◆ **What you are asked to do**: Return each line of the records below that contains the word "radialGradient".

--- Data for the task ---

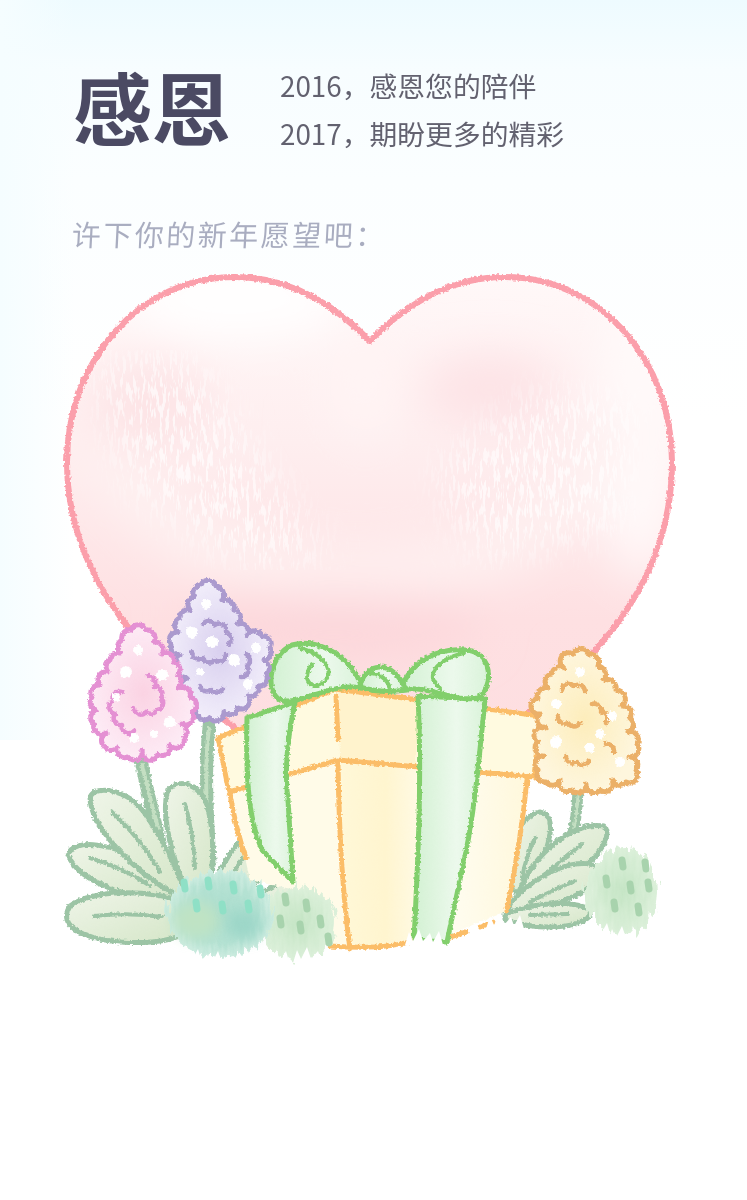
<!DOCTYPE html>
<html lang="zh-CN">
<head>
<meta charset="utf-8">
<title>感恩</title>
<style>
:root{
  --ink:#4b4a63;--ink-soft:#62616f;--wish:#a9adc0;
  --heart-line:#fb9fab;--box-line:#fbbd68;--box:#fffbe4;
  --ribbon-line:#82cf6c;--ribbon:#e2f5e0;
  --leaf-line:#9cc4a5;--leaf:#dfebd3;
  --pink:#e490d3;--purple:#ab9ace;--gold:#ebb068;
}
*{margin:0;padding:0;box-sizing:border-box}
html,body{width:747px;height:1200px;overflow:hidden}
.card{position:relative;width:747px;height:1200px;overflow:hidden;
  background:linear-gradient(90deg,#f5fdff 0,rgba(255,255,255,0) 75px) 0 0/100% 740px no-repeat,linear-gradient(180deg,#eefbff 0,#f7fdff 70px,#fbfeff 180px,#fff 420px);
  font-family:"Noto Sans CJK SC","Noto Sans",sans-serif}
.illustration{position:absolute;left:0;top:0}
.greeting{position:absolute;left:73px;top:58px;display:flex;color:var(--ink)}
.greeting h1{width:207px;font-size:79px;line-height:96px;font-weight:700;white-space:nowrap}
.years{padding-top:3px;font-size:27.8px;line-height:48px;font-weight:300;color:var(--ink-soft);white-space:nowrap}
.wish{position:absolute;left:72px;top:212px;font-size:29px;line-height:42px;letter-spacing:2.5px;font-weight:300;color:var(--wish);white-space:nowrap;transform:skewX(-3deg)}
.line{fill:none;stroke-linecap:round;stroke-linejoin:round}
.box-line{stroke:var(--box-line);stroke-width:5}
.ribbon{fill:url(#ribbonShade);stroke:var(--ribbon-line);stroke-width:5;stroke-linejoin:round;stroke-linecap:round}
.leaf{fill:url(#leafShade);stroke:var(--leaf-line);stroke-width:5;stroke-linejoin:round}
.vein{stroke:var(--leaf-line);stroke-width:4}
.bloom{stroke-width:5;stroke-linejoin:round}
.curl{stroke-width:4.5}
</style>
</head>
<body>
<main class="card">
<svg class="illustration" width="747" height="1200" viewBox="0 0 747 1200" role="img" aria-label="爱心、礼物盒与花朵插画">
<defs>
  <filter id="crayon" x="-5%" y="-5%" width="110%" height="110%">
    <feTurbulence type="fractalNoise" baseFrequency=".35" numOctaves="2" seed="4" result="grain"/>
    <feDisplacementMap in="SourceGraphic" in2="grain" scale="4" xChannelSelector="R" yChannelSelector="G"/>
  </filter>
  <filter id="fuzzy" x="-20%" y="-20%" width="140%" height="140%">
    <feTurbulence type="fractalNoise" baseFrequency=".25 .06" numOctaves="2" seed="8" result="grain"/>
    <feDisplacementMap in="SourceGraphic" in2="grain" scale="18" xChannelSelector="R" yChannelSelector="G"/>
  </filter>
  <filter id="chalk" x="0" y="0" width="100%" height="100%">
    <feTurbulence type="fractalNoise" baseFrequency=".3 .06" numOctaves="3" seed="3"/>
    <feColorMatrix values="0 0 0 0 1  0 0 0 0 1  0 0 0 0 1  0 0 0 9 -4.6" result="specks"/>
    <feGaussianBlur in="SourceAlpha" stdDeviation="20"/>
    <feComposite in="specks" operator="in"/>
  </filter>
  <filter id="soft" x="-50%" y="-50%" width="200%" height="200%"><feGaussianBlur stdDeviation="24"/></filter>
  <filter id="blurSmall" x="-50%" y="-50%" width="200%" height="200%"><feGaussianBlur stdDeviation="7"/></filter>
  <linearGradient id="heartShade" x1="0" y1="0" x2="0" y2="1">
    <stop offset="0" stop-color="#fff8f8"/><stop offset=".3" stop-color="#feeeef"/><stop offset=".62" stop-color="#fee0e2"/><stop offset="1" stop-color="#fddde0"/>
  </linearGradient>
  <linearGradient id="ribbonShade" x1="0" y1="0" x2="1" y2="0">
    <stop offset="0" stop-color="#d3f1d3"/><stop offset=".6" stop-color="#ecf9ec"/><stop offset="1" stop-color="#daf3da"/>
  </linearGradient>
  <linearGradient id="leafShade" x1="0" y1="0" x2="1" y2="1">
    <stop offset="0" stop-color="#eff5e8"/><stop offset="1" stop-color="#d5e6c8"/>
  </linearGradient>
  <linearGradient id="frontShade" x1="0" y1="0" x2="1" y2="0">
    <stop offset="0" stop-color="#fff8d8"/><stop offset=".25" stop-color="#fff5cf"/><stop offset=".55" stop-color="#fffdf2"/><stop offset="1" stop-color="#fff8dc"/>
  </linearGradient>
  <radialGradient id="pinkShade"><stop offset="0" stop-color="#fbd3e3"/><stop offset="1" stop-color="#fdebf5"/></radialGradient>
  <radialGradient id="purpleShade"><stop offset="0" stop-color="#d9d0ef"/><stop offset="1" stop-color="#f1edfa"/></radialGradient>
  <radialGradient id="goldShade"><stop offset="0" stop-color="#fdedbb"/><stop offset="1" stop-color="#fef6dd"/></radialGradient>
  <radialGradient id="tealBush"><stop offset="0" stop-color="#a9dccd"/><stop offset=".7" stop-color="#b5e2d3"/><stop offset="1" stop-color="#cdece0"/></radialGradient>
  <radialGradient id="greenBush"><stop offset="0" stop-color="#c5e5c5"/><stop offset="1" stop-color="#dcf0da"/></radialGradient>
  <path id="heartShape" d="M370 341C330 300 285 277 235 277C140 277 67 360 67 462C67 580 150 665 240 732L370 830L500 735C600 660 672 580 672 462C672 360 600 277 505 277C455 277 410 300 370 341Z"/>
  <clipPath id="heartClip"><use href="#heartShape"/></clipPath>
  <path id="speck" d="M0 0l1 7" stroke-width="7" stroke-linecap="round"/>
  <path id="grass" d="M0 16L4 3L8 12L14 0L18 12L25 4L28 13L34 2L38 16Z" fill="#fff"/>
</defs>

<g id="heart">
  <use href="#heartShape" fill="url(#heartShade)"/>
  <g clip-path="url(#heartClip)">
    <g filter="url(#soft)">
      <ellipse cx="235" cy="300" rx="110" ry="38" fill="#fff"/>
      <ellipse cx="640" cy="430" rx="42" ry="150" fill="#fffafa"/>
      <path d="M90 430C150 540 240 580 400 570C520 560 590 510 610 420" fill="none" stroke="#fef1f1" stroke-width="50"/>
      <ellipse cx="150" cy="405" rx="60" ry="45" fill="#fde4e6"/>
      <ellipse cx="490" cy="390" rx="70" ry="35" fill="#fde2e5"/>
      <ellipse cx="330" cy="625" rx="150" ry="32" fill="#fcd6da"/>
      <ellipse cx="365" cy="385" rx="38" ry="55" fill="#fff4f4"/>
    </g>
    <g filter="url(#chalk)" opacity=".65">
      <path d="M90 360L190 350L330 560L250 570L130 490Z"/>
      <path d="M430 470L540 390L640 400L620 530L480 560Z"/>
    </g>
  </g>
  <use href="#heartShape" fill="none" stroke="#fb9fab" stroke-width="6" stroke-linejoin="round" filter="url(#crayon)"/>
</g>

<g id="right-plant" filter="url(#crayon)">
  <path class="line" d="M578 790C577 820 572 840 564 866" stroke="#9cc4a5" stroke-width="11"/>
  <path class="line" d="M578 796C577 820 572 840 565 860" stroke="#c4dfc2" stroke-width="3"/>
  <path class="leaf" d="M512 890C510 850 518 815 540 812C560 815 550 855 522 894Z"/>
  <path class="leaf" d="M518 894C535 850 575 822 604 826C617 838 585 880 524 902Z"/>
  <path class="leaf" d="M510 904C540 868 585 856 598 868C602 890 560 906 508 914Z"/>
  <path class="leaf" d="M505 914C535 902 575 900 590 910C595 925 550 934 505 920Z"/>
  <path class="line vein" d="M522 878Q526 856 535 838M540 878Q560 862 582 844M530 902Q552 890 575 881M530 915L568 914"/>
</g>

<g id="left-plant" filter="url(#crayon)">
  <path class="line" d="M140 756C146 785 152 810 160 842M210 716C205 760 206 800 210 862" stroke="#9cc4a5" stroke-width="13"/>
  <path class="line" d="M142 765C148 790 152 805 158 828M209 728C205 760 206 795 208 850" stroke="#c4dfc2" stroke-width="4"/>
  <path class="leaf" d="M180 900C140 902 80 885 68 855C72 838 115 842 150 866C165 876 176 888 180 900Z"/>
  <path class="leaf" d="M178 896C130 870 90 825 90 797C96 784 128 790 144 812C162 838 178 870 186 894Z"/>
  <path class="leaf" d="M188 896C172 858 160 812 168 790C180 777 200 785 207 805C215 834 214 866 208 892Z"/>
  <path class="leaf" d="M206 900C222 860 252 815 286 805C304 808 299 836 284 856C268 876 245 890 230 902Z"/>
  <path class="leaf" d="M250 905C270 882 305 868 322 878C332 896 305 920 270 922Z"/>
  <path class="leaf" d="M184 902C150 890 95 888 70 906C58 924 78 938 120 942C150 944 172 940 184 934Z"/>
  <path class="line vein" d="M90 858Q125 868 150 886M112 812Q142 840 160 872M185 804Q194 836 195 868M276 824Q250 846 235 870M94 916Q130 912 162 917M306 890L282 902"/>
</g>

<g id="gift" filter="url(#crayon)">
  <path d="M230 790L338 760L350 949L330 946L296 890L250 880Z" fill="#fffbe8"/>
  <path d="M338 760L528 778L505 912L440 938L350 949Z" fill="url(#frontShade)"/>
  <path d="M218 738L335 688L540 716L535 777L338 760L228 792Z" fill="#fffae0"/>
  <path d="M338 690L418 698L416 766L340 758Z" fill="#fff3cd"/>
  <path class="line box-line" d="M335 689L218 738L229 792L338 760L534 777L540 716ZM336 696L338 740M230 794Q236 830 246 858M338 764C339 830 342 890 350 949M527 780C522 830 515 870 507 910M330 946Q385 950 412 941M450 937L466 932M480 927L494 922"/>
  <path class="ribbon" d="M247 718L295 702C288 735 284 770 288 800L293 882L262 850C246 815 246 760 247 718Z"/>
  <path class="ribbon" d="M418 696L485 699C479 760 474 820 462 870L447 942L414 940C418 860 422 780 418 696Z"/>
  <g id="bow">
    <path class="ribbon" d="M362 688C352 656 318 638 292 645C270 655 264 690 280 700C302 706 330 682 362 688Z"/>
    <path class="ribbon" d="M400 690C412 660 440 645 472 651C494 658 492 690 478 698C452 703 430 684 400 690Z"/>
    <path class="line" d="M300 648C328 656 338 676 318 686C303 686 306 672 312 664M464 653C436 660 424 676 440 688" stroke="#82cf6c" stroke-width="4"/>
    <path class="ribbon" d="M360 687C364 662 393 658 406 690Q382 694 360 687Z"/>
    <path class="line" d="M370 673Q385 674 390 688" stroke="#82cf6c" stroke-width="4"/>
  </g>
</g>

<g id="purple-flower" filter="url(#crayon)">
  <path class="bloom" fill="url(#purpleShade)" stroke="#ab9ace" d="M201 585A8 8 0 0 1 216 586A9 9 0 0 1 222 600A9 9 0 0 1 234 610A8 8 0 0 1 238 624A8 8 0 0 1 247 636A8 8 0 0 1 262 636A8 8 0 0 1 270 648A8 8 0 0 1 264 660A8 8 0 0 1 266 674A8 8 0 0 1 258 686A8 8 0 0 1 248 696A8 8 0 0 1 238 708A8 8 0 0 1 224 712A8 8 0 0 1 210 718A9 9 0 0 1 196 708A8 8 0 0 1 190 694A8 8 0 0 1 188 678A8 8 0 0 1 178 668A8 8 0 0 1 180 655A8 8 0 0 1 171 645A8 8 0 0 1 178 632A8 8 0 0 1 180 618A8 8 0 0 1 190 610A8 8 0 0 1 194 597A8 8 0 0 1 201 585Z"/>
  <path class="line curl" stroke="#ab9ace" d="M203 624a7 7 0 0 1 12 1a7 7 0 0 1 11 7a7 7 0 0 1 3 12M192 652a7 7 0 0 0 11 6a7 7 0 0 0 12 2a7 7 0 0 0 11-6M246 654a7 7 0 0 1 1 12a7 7 0 0 1-6 11M200 686a7 7 0 0 0 11 4a7 7 0 0 0 12-2"/>
  <g fill="#fff"><circle cx="206" cy="604" r="5"/><circle cx="192" cy="632" r="6"/><circle cx="212" cy="642" r="6"/><circle cx="248" cy="684" r="5"/><circle cx="234" cy="660" r="6"/><circle cx="256" cy="648" r="5"/><circle cx="200" cy="672" r="4"/></g>
</g>

<g id="pink-flower" filter="url(#crayon)">
  <path class="bloom" fill="url(#pinkShade)" stroke="#e490d3" d="M131 630A8 8 0 0 1 146 630A8 8 0 0 1 154 642A8 8 0 0 1 162 654A8 8 0 0 1 174 662A8 8 0 0 1 178 675A8 8 0 0 1 178 688A8 8 0 0 1 190 697A8 8 0 0 1 192 712A8 8 0 0 1 182 724A8 8 0 0 1 184 738A8 8 0 0 1 170 745A8 8 0 0 1 158 754A8 8 0 0 1 142 750A8 8 0 0 1 128 757A8 8 0 0 1 117 748A8 8 0 0 1 104 746A8 8 0 0 1 106 733A8 8 0 0 1 94 724A8 8 0 0 1 96 710A8 8 0 0 1 92 697A8 8 0 0 1 100 685A8 8 0 0 1 108 672A8 8 0 0 1 110 660A8 8 0 0 1 120 653A8 8 0 0 1 122 640A8 8 0 0 1 131 630Z"/>
  <path class="line curl" stroke="#e490d3" d="M148 676a7 7 0 0 1 6 11a7 7 0 0 1 7 11a7 7 0 0 1-4 12a7 7 0 0 1-11 2M122 692a7 7 0 0 0-9 9a7 7 0 0 0 2 13a7 7 0 0 0 7 11a7 7 0 0 0 12 6M134 708a7 7 0 0 0 10 6"/>
  <g fill="#fff"><circle cx="138" cy="650" r="5"/><circle cx="126" cy="672" r="6"/><circle cx="162" cy="675" r="6"/><circle cx="116" cy="697" r="4"/><circle cx="134" cy="738" r="5"/><circle cx="170" cy="722" r="6"/><circle cx="154" cy="734" r="4"/></g>
</g>

<g id="gold-flower" filter="url(#crayon)">
  <path class="bloom" fill="url(#goldShade)" stroke="#ebb068" d="M573 654A8 8 0 0 1 588 654A9 9 0 0 1 598 666A9 9 0 0 1 604 680A9 9 0 0 1 616 690A9 9 0 0 1 622 706A8 8 0 0 1 630 718A8 8 0 0 1 628 732A8 8 0 0 1 637 744A8 8 0 0 1 630 757A8 8 0 0 1 636 770A8 8 0 0 1 626 782A8 8 0 0 1 612 780A8 8 0 0 1 600 790A8 8 0 0 1 586 784A8 8 0 0 1 572 790A8 8 0 0 1 560 780A8 8 0 0 1 546 782A8 8 0 0 1 538 770A8 8 0 0 1 544 756A8 8 0 0 1 538 742A8 8 0 0 1 546 728A8 8 0 0 1 540 714A8 8 0 0 1 538 698A8 8 0 0 1 548 688A8 8 0 0 1 552 674A8 8 0 0 1 564 668A8 8 0 0 1 573 654Z"/>
  <path class="line curl" stroke="#ebb068" d="M562 690a7 7 0 0 1 12-4a7 7 0 0 1 11 5M592 704a7 7 0 0 1 9 8a7 7 0 0 1 5 11M558 716a7 7 0 0 0 10 7a7 7 0 0 0 12 0M566 756a7 7 0 0 0 11 6a7 7 0 0 0 12-1M606 744a7 7 0 0 1 8 8"/>
  <g fill="#fff"><circle cx="580" cy="672" r="5"/><circle cx="556" cy="704" r="5"/><circle cx="600" cy="734" r="5"/><circle cx="612" cy="716" r="5"/><circle cx="556" cy="742" r="6"/><circle cx="590" cy="748" r="5"/><circle cx="620" cy="762" r="5"/></g>
</g>

<g id="bushes">
  <g filter="url(#fuzzy)">
    <ellipse cx="622" cy="891" rx="36" ry="44" fill="url(#greenBush)"/>
    <ellipse cx="298" cy="923" rx="38" ry="38" fill="url(#greenBush)"/>
    <ellipse cx="220" cy="914" rx="53" ry="43" fill="url(#tealBush)"/>
  </g>
  <ellipse cx="196" cy="920" rx="24" ry="18" fill="#bfe3c4" filter="url(#blurSmall)"/>
  <ellipse cx="245" cy="925" rx="18" ry="15" fill="#8fd0c2" opacity=".6" filter="url(#blurSmall)"/>
  <g stroke="#8fe0c6">
    <use href="#speck" x="184" y="882"/><use href="#speck" x="208" y="880"/><use href="#speck" x="233" y="884"/><use href="#speck" x="196" y="902"/><use href="#speck" x="222" y="904"/><use href="#speck" x="248" y="903"/><use href="#speck" x="260" y="888"/>
  </g>
  <g stroke="#a8d3ad">
    <use href="#speck" x="285" y="896"/><use href="#speck" x="306" y="902"/><use href="#speck" x="280" y="918"/><use href="#speck" x="300" y="924"/><use href="#speck" x="320" y="918"/><use href="#speck" x="328" y="936"/>
    <use href="#speck" x="622" y="860"/><use href="#speck" x="645" y="862"/><use href="#speck" x="606" y="878"/><use href="#speck" x="630" y="884"/><use href="#speck" x="648" y="882"/><use href="#speck" x="614" y="902"/><use href="#speck" x="638" y="906"/>
  </g>
  <use href="#grass" x="164" y="947"/><use href="#grass" x="204" y="951"/><use href="#grass" x="252" y="949"/><use href="#grass" x="293" y="947"/>
  <use href="#grass" x="405" y="929"/><use href="#grass" x="486" y="913"/><use href="#grass" x="573" y="921"/><use href="#grass" x="608" y="926"/>
</g>
</svg>

<header class="greeting">
  <h1>感恩</h1>
  <div class="years">
    <p>2016，感恩您的陪伴</p>
    <p>2017，期盼更多的精彩</p>
  </div>
</header>
<p class="wish">许下你的新年愿望吧：</p>
</main>
</body>
</html>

---

◆ **Task result**:
  <radialGradient id="pinkShade"><stop offset="0" stop-color="#fbd3e3"/><stop offset="1" stop-color="#fdebf5"/></radialGradient>
  <radialGradient id="purpleShade"><stop offset="0" stop-color="#d9d0ef"/><stop offset="1" stop-color="#f1edfa"/></radialGradient>
  <radialGradient id="goldShade"><stop offset="0" stop-color="#fdedbb"/><stop offset="1" stop-color="#fef6dd"/></radialGradient>
  <radialGradient id="tealBush"><stop offset="0" stop-color="#a9dccd"/><stop offset=".7" stop-color="#b5e2d3"/><stop offset="1" stop-color="#cdece0"/></radialGradient>
  <radialGradient id="greenBush"><stop offset="0" stop-color="#c5e5c5"/><stop offset="1" stop-color="#dcf0da"/></radialGradient>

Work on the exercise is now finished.